Supplied material —
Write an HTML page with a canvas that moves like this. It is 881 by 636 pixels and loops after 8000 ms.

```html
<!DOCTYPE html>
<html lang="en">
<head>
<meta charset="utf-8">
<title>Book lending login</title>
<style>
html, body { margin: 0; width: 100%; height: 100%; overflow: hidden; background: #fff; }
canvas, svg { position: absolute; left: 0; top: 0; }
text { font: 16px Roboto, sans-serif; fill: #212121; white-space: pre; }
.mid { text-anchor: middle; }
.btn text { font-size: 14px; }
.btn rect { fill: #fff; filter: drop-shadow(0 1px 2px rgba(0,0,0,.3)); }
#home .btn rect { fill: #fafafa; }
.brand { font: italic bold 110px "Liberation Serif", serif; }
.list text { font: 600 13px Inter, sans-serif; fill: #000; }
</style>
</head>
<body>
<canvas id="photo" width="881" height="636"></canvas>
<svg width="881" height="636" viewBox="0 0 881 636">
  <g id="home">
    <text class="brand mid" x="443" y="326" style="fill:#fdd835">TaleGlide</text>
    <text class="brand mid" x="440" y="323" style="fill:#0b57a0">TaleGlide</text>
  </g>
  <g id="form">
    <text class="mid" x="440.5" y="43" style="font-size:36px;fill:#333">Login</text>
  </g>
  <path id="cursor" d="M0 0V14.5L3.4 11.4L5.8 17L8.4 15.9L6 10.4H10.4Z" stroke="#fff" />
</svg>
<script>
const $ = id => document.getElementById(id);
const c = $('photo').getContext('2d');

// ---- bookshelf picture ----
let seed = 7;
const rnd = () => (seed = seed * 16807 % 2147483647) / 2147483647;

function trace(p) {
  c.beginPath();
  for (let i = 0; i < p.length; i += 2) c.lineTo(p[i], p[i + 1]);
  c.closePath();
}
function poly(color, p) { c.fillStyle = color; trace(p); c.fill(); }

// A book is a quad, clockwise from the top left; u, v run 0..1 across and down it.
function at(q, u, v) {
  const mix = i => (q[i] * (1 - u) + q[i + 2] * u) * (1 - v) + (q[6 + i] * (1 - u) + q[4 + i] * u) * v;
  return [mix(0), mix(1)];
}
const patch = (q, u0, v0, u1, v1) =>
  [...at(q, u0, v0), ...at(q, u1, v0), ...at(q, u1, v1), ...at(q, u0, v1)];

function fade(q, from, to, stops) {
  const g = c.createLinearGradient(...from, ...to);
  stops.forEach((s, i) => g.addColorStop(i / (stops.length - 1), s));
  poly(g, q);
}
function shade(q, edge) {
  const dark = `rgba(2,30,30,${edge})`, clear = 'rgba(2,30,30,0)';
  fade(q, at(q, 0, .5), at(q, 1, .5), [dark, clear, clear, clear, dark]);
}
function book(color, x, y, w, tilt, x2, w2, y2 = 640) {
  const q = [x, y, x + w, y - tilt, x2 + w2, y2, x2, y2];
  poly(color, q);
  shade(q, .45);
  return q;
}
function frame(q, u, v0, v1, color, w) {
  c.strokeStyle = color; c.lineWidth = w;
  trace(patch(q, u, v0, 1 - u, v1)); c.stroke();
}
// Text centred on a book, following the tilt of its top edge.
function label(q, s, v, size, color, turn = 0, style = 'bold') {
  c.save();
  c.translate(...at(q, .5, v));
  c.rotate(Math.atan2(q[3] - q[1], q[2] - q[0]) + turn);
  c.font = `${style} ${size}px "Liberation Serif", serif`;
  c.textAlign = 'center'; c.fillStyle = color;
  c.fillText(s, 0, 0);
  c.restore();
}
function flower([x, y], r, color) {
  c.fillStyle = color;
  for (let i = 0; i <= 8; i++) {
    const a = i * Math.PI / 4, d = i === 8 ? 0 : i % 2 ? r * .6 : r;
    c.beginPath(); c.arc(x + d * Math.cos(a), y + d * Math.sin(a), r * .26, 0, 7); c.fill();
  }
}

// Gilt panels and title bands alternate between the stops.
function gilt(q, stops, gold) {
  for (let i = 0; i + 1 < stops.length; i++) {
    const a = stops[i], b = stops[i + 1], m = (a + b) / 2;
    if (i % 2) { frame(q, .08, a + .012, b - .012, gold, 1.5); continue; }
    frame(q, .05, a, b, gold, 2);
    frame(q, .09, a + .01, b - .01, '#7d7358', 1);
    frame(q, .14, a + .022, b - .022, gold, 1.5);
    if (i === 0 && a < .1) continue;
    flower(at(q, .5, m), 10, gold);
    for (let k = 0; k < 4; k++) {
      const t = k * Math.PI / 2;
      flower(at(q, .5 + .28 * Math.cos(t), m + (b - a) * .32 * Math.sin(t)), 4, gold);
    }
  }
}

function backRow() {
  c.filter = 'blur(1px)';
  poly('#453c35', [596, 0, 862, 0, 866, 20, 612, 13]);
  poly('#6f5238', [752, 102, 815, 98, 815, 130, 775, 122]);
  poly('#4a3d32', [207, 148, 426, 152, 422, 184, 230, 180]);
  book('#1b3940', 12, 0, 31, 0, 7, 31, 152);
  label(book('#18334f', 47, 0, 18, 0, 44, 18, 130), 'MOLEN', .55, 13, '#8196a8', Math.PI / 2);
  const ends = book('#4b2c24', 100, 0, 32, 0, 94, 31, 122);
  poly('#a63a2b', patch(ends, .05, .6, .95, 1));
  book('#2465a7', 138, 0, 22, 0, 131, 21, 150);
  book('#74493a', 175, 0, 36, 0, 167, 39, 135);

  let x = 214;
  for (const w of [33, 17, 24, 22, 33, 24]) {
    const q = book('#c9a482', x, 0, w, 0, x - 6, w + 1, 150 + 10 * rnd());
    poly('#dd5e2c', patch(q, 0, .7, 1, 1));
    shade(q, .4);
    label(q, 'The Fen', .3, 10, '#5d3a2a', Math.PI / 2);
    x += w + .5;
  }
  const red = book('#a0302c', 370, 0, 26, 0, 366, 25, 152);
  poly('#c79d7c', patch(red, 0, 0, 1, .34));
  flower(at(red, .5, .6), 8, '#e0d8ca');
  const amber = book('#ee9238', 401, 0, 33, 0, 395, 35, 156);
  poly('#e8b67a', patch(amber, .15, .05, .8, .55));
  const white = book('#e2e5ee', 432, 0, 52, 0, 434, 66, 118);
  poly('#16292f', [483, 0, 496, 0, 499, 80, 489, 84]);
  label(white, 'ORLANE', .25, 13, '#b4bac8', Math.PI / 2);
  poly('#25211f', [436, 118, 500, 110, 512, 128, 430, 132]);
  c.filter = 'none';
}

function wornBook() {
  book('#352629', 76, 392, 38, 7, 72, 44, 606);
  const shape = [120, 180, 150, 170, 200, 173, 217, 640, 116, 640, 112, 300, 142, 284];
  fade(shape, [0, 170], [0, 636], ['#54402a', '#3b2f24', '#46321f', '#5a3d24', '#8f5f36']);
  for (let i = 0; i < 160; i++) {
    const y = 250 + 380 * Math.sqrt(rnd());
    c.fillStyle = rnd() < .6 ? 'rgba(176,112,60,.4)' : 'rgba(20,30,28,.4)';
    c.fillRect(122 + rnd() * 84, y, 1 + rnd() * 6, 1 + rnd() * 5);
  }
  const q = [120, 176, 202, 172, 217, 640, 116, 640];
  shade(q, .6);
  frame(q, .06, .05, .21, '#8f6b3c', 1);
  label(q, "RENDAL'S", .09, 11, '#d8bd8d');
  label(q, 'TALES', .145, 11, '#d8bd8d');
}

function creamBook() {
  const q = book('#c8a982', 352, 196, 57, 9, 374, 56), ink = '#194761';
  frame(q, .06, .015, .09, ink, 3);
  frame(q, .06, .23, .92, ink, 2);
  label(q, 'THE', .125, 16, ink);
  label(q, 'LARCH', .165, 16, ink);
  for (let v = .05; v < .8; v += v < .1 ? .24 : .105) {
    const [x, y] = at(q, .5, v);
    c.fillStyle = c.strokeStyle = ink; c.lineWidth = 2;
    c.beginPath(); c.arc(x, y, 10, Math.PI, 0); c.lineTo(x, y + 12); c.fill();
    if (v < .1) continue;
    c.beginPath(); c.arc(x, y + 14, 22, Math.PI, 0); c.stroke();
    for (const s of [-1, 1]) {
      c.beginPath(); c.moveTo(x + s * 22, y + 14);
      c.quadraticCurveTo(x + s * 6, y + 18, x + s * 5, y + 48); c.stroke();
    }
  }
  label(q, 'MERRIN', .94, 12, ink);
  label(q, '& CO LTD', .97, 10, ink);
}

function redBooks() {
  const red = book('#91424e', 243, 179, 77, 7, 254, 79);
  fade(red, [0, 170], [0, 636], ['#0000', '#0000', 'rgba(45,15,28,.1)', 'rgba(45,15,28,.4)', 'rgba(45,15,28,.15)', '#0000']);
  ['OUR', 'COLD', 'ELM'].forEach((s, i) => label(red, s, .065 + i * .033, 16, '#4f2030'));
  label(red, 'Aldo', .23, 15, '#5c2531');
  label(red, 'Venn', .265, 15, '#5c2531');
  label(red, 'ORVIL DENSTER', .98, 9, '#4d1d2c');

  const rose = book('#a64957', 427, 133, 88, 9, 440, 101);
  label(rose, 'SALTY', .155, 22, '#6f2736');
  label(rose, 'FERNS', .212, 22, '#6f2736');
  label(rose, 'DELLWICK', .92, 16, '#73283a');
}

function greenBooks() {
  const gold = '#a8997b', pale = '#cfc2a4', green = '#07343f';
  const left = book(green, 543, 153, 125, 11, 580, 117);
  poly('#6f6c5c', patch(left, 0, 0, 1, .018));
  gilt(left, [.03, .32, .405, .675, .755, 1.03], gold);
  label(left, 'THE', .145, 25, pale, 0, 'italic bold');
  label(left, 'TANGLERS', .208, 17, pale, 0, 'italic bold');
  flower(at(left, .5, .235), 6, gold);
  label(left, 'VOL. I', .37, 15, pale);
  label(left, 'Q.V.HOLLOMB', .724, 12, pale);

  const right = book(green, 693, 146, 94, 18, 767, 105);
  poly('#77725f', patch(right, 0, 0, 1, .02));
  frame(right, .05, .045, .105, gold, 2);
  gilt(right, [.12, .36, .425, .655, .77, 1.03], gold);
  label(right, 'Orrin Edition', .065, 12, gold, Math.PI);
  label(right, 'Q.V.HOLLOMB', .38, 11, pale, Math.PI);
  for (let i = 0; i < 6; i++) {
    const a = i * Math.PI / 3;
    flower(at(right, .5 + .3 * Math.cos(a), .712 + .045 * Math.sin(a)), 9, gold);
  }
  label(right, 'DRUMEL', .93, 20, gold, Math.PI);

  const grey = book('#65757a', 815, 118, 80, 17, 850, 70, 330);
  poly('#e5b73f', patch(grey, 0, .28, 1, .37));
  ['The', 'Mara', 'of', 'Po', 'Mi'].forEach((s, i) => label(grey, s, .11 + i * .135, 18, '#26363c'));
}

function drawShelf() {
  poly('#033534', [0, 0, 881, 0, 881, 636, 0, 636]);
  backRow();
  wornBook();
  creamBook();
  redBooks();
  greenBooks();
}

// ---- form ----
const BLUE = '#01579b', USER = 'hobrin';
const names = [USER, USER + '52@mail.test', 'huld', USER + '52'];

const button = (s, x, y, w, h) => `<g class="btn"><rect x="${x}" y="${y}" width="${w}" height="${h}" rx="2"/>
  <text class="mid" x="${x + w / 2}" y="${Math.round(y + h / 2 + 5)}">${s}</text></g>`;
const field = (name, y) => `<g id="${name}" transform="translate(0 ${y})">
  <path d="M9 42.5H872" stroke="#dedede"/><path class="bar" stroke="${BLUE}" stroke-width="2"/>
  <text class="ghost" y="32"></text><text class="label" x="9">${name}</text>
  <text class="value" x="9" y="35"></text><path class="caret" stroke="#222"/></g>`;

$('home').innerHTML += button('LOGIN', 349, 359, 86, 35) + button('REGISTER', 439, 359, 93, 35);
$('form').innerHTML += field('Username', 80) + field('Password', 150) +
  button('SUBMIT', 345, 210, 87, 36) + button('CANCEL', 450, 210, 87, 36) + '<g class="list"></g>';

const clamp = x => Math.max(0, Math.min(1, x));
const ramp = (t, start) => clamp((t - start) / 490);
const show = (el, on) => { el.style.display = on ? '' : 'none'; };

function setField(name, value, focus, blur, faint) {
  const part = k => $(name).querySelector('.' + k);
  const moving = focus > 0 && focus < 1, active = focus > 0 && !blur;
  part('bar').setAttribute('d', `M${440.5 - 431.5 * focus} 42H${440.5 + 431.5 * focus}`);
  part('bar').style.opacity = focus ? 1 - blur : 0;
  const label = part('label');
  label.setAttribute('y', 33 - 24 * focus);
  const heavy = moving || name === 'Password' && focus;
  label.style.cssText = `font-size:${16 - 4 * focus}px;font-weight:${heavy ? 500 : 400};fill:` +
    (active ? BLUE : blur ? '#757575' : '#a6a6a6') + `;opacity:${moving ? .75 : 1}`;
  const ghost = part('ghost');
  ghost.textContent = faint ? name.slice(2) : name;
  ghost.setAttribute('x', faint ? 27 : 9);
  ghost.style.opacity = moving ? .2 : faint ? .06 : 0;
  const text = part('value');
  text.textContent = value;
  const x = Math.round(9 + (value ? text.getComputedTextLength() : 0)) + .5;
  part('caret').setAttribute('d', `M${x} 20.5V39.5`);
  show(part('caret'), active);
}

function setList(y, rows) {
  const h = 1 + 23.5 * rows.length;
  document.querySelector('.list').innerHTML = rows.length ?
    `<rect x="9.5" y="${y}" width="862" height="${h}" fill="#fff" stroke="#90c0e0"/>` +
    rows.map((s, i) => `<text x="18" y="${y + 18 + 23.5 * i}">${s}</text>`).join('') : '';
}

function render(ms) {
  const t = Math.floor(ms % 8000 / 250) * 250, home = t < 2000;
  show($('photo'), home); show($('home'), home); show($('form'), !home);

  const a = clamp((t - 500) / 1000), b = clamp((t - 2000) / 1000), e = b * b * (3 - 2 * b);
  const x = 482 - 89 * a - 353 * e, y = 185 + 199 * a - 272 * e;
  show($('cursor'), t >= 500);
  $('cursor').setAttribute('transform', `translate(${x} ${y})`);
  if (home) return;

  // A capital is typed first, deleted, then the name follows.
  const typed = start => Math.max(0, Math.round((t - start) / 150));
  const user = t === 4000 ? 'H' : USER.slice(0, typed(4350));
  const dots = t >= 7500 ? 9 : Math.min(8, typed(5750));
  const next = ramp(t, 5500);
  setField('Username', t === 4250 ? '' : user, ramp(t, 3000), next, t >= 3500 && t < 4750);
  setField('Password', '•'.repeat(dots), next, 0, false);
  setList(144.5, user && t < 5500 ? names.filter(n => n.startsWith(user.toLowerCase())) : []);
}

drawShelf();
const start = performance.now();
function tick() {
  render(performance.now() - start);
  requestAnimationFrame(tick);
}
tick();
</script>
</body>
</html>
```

Prompt — What is needed here is how many lines of the entries contain "part"; give that number alone.

Response — 8